(Plain-text document sources)
───

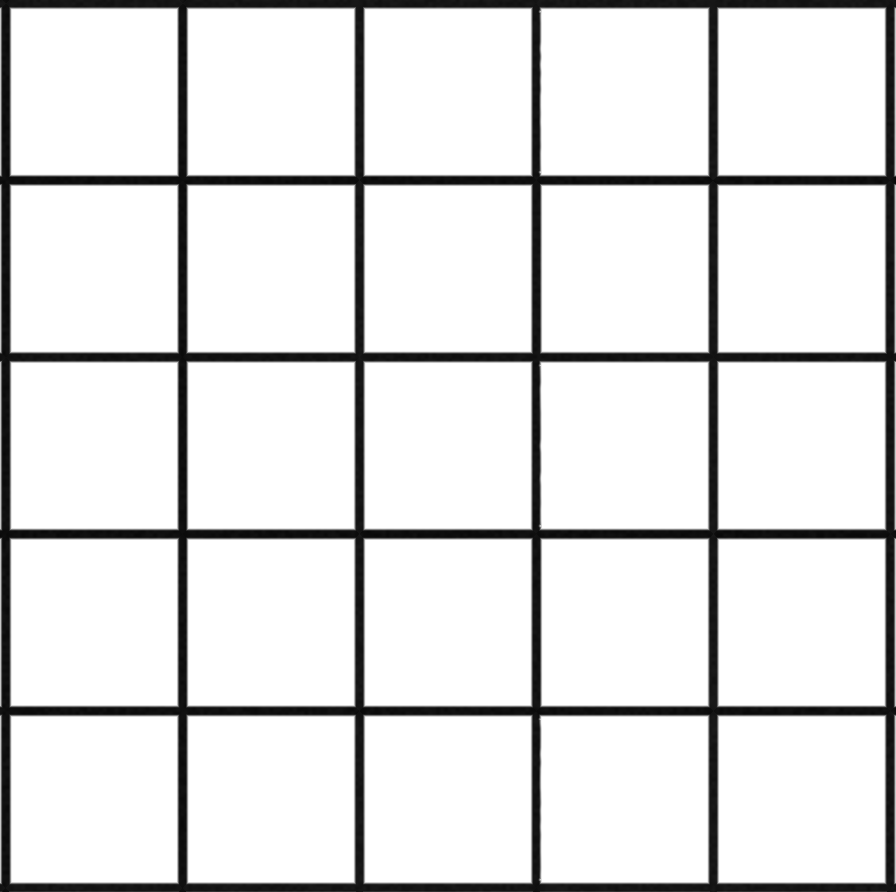
This pattern is drawn by a WebGL 1 fragment shader. Its source:

```glsl
precision highp float;

uniform vec2 u_resolution;

float hash(vec2 p) {
  return fract(sin(dot(p, vec2(127.1, 311.7))) * 43758.5453);
}

float valueNoise(vec2 p) {
  vec2 i = floor(p);
  vec2 f = fract(p);
  f = f * f * (3.0 - 2.0 * f);
  return mix(mix(hash(i), hash(i + vec2(1.0, 0.0)), f.x),
             mix(hash(i + vec2(0.0, 1.0)), hash(i + 1.0), f.x), f.y);
}

// Ink tone of one ruled line, with a faint grain along it
float inkTone(float lineIndex, float seed, vec2 p) {
  float base = mix(0.05, 0.085, hash(vec2(lineIndex, seed)));
  return base + 0.035 * (valueNoise(p * 230.0) - 0.5);
}

void main() {
  // Canvas height is one unit
  vec2 p = gl_FragCoord.xy / u_resolution.y;
  float soft = max(0.002, 0.75 / u_resolution.y);

  // Five square cells each way, measured from the nearest line
  float pitch = 0.1983;
  vec2 grid = (p - vec2(0.0065, 0.0046)) / pitch;
  vec2 nearestLine = floor(grid + 0.5);
  vec2 offset = (grid - nearestLine) * pitch;
  vec2 lineDist = abs(offset) - 0.0052;

  // The fourth upright is worn on its right side in alternate rows
  float row = floor(grid.y);
  float worn = (1.0 - step(0.5, abs(nearestLine.x - 3.0)))
             * (1.0 - step(0.5, mod(row, 2.0)));
  float rightSide = step(0.0, offset.x);
  float rough = 0.0004 + 0.0006 * valueNoise(vec2(3.0, p.y * 110.0));
  lineDist.x += worn * rightSide * rough;

  // Small chips beside the junctions of that upright
  float chip = length(vec2(offset.x - 0.0049, abs(offset.y) - 0.0092)) - 0.0013;
  lineDist.x = mix(lineDist.x, max(lineDist.x, -chip), worn);

  // Combine both directions and lay the ink on white
  vec2 cover = 1.0 - smoothstep(-soft, soft, lineDist);
  float ink = max(cover.x, cover.y);
  float tone = mix(inkTone(nearestLine.y, 5.0, p),
                   inkTone(nearestLine.x, 2.0, p),
                   step(lineDist.x, lineDist.y));
  gl_FragColor = vec4(vec3(mix(1.0, tone, ink)), 1.0);
}
```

───

__DIRECTIONS__.
The number alone, please: how many lines in the data contain the string "offset"?

__REPLY TO THE TASK__.
4